I’m watching a random tech talk about Indieweb stuff, and early in his talk, the speaker is describing how “we dodged a bullet” with Internet Explorer. His point is that, in the mid- to late-1990s, IE was the browser. Unless you were one of the few (at the time) people who didn’t run Windows, it was the only browser you had. Then, lo and behold, along came Firefox and Chrome and now Microsoft no longer owns the browser anymore.
It’s a bit of a throw-away reference, and I don’t mean to pick on this particular guy, but it bugs me when the story gets told this way. That’s not how it happened. It wasn’t innovation and competition and the free market on their own that automagically gave us real alternatives to IE.
The US government went after Microsoft as a monopoly and won. Microsoft settled, agreeing to open up its APIs to third-party developers so as to put applications like Firefox (and later Chrome) on equal footing with their own apps.
Yes, smart and innovative developers built good browsers that were faster and better than Internet Explorer.
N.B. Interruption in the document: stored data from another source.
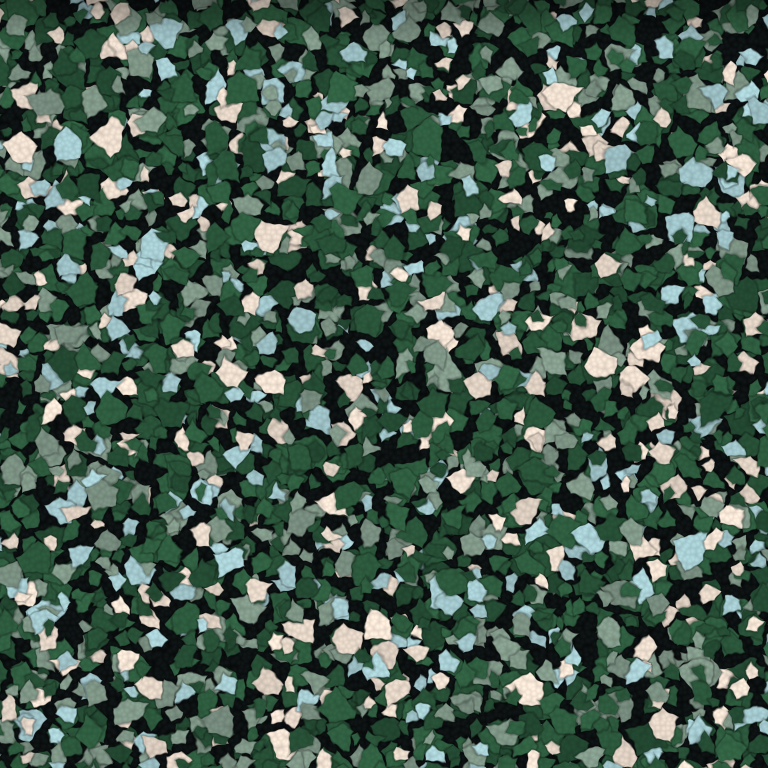
A Shadertoy shader for this texture:

```glsl
// Rubber granulate flooring: angular green, grey, blue and cream chips on black.
#define CELLS 23.0        // chip cells across the canvas
#define LAYERS 5          // stacked chip layers
#define SIDES 5           // straight edges per chip
#define RAGGED 0.0016     // edge raggedness, canvas units
#define SHADOW 0.0035     // width of the shadow around a chip
#define BLACK vec3(0.045, 0.062, 0.066)
#define DARK_GREEN vec3(0.13, 0.27, 0.185)
#define LIGHT_GREEN vec3(0.195, 0.39, 0.265)
#define GREY vec3(0.50, 0.59, 0.53)
#define BLUE vec3(0.65, 0.80, 0.82)
#define CREAM vec3(0.93, 0.87, 0.81)

const float TAU = 6.2831853;

vec3 hash3(vec2 p) {
    vec3 q = fract(p.xyx * vec3(0.1031, 0.1030, 0.0973));
    q += dot(q, q.yxz + 33.33);
    return fract((q.xxy + q.yzz) * q.zyx);
}

mat2 rotation(float a) {
    return mat2(cos(a), -sin(a), sin(a), cos(a));
}

// Layered sines that bend the straight chip edges.
vec2 raggedOffset(vec2 p) {
    vec2 offset = vec2(0.0);
    float frequency = 150.0, amplitude = RAGGED;
    for (int i = 0; i < 3; i++) {
        p = rotation(1.1) * p;
        offset += amplitude * sin(frequency * p.yx + vec2(1.3, 4.1) * float(i));
        frequency *= 1.9;
        amplitude *= 0.55;
    }
    return offset;
}

// Cellular noise: distance to the nearest crumb centre.
float crumbs(vec2 p) {
    vec2 cell = floor(p);
    float nearest = 1.0;
    for (int y = -1; y <= 1; y++)
    for (int x = -1; x <= 1; x++) {
        vec2 id = cell + vec2(x, y);
        nearest = min(nearest, length(id + hash3(id).xy - p));
    }
    return nearest;
}

// Signed distance to an irregular polygon of random half planes.
float chipDistance(vec2 p, float radius, vec2 seed) {
    float d = -1.0;
    for (int i = 0; i < SIDES; i++) {
        vec3 h = hash3(seed + 7.3 * float(i + 1));
        float angle = TAU * (float(i) + 0.7 * h.x) / float(SIDES);
        d = max(d, dot(p, vec2(cos(angle), sin(angle))) - radius * mix(0.5, 1.05, h.y));
    }
    return d;
}

// Picks green or one of the pale colours; upper layers hold more pale chips.
vec3 chipColor(vec3 h, float height) {
    float pale = mix(0.30, 0.50, height);
    float greyShare = mix(0.62, 0.34, height);
    vec3 green = mix(DARK_GREEN, LIGHT_GREEN, h.z);
    float pick = h.x / pale;
    vec3 paleColor = pick < greyShare ? GREY
                   : pick < mix(greyShare, 1.0, 0.47) ? BLUE : CREAM;
    return pick < 1.0 ? paleColor * mix(0.90, 1.05, h.z) : green;
}

void mainImage(out vec4 fragColor, in vec2 fragCoord) {
    vec2 uv = fragCoord / iResolution.y;
    float edge = 0.9 / iResolution.y;
    float grain = crumbs(uv * 150.0);
    vec3 color = BLACK * (1.35 - 0.8 * grain);
    vec2 bent = uv + raggedOffset(uv);

    // Stack the layers, each with its own rotation and scale.
    for (int layer = 0; layer < LAYERS; layer++) {
        float height = float(layer) / float(LAYERS - 1);
        float scale = CELLS * (0.92 + 0.18 * fract(float(layer) * 0.618));
        vec2 p = rotation(1.3 * float(layer) + 0.4) * bent * scale + 9.7 * float(layer);
        vec2 cell = floor(p);

        for (int y = -1; y <= 1; y++)
        for (int x = -1; x <= 1; x++) {
            vec2 id = cell + vec2(x, y);
            vec2 seed = id + 61.7 * float(layer);
            vec3 place = hash3(seed);
            vec2 q = p - id - place.xy;
            float radius = mix(0.22, 0.52, place.z * place.z);
            if (length(q) > 2.2 * radius + 0.1) continue;

            // Shadow on the chips below, then the chip with its fine grain.
            float d = chipDistance(q, radius, seed) / scale;
            vec3 h = hash3(seed + 131.9);
            vec3 chip = chipColor(h, height) * (1.07 - 0.16 * grain);
            chip *= mix(0.86, 1.0, smoothstep(0.0, 0.002, -d));
            color *= mix(0.75, 1.0, smoothstep(0.0, SHADOW, d));
            color = mix(chip, color, smoothstep(-edge, edge, d));
        }
    }

    // The far edge at the top falls slightly into shade.
    color *= 1.0 - 0.3 * smoothstep(0.94, 1.0, fragCoord.y / iResolution.y);
    fragColor = vec4(color, 1.0);
}
```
However, it was the government that had to to take action in order for these alternatives to get a real foothold and break IE’s stranglehold.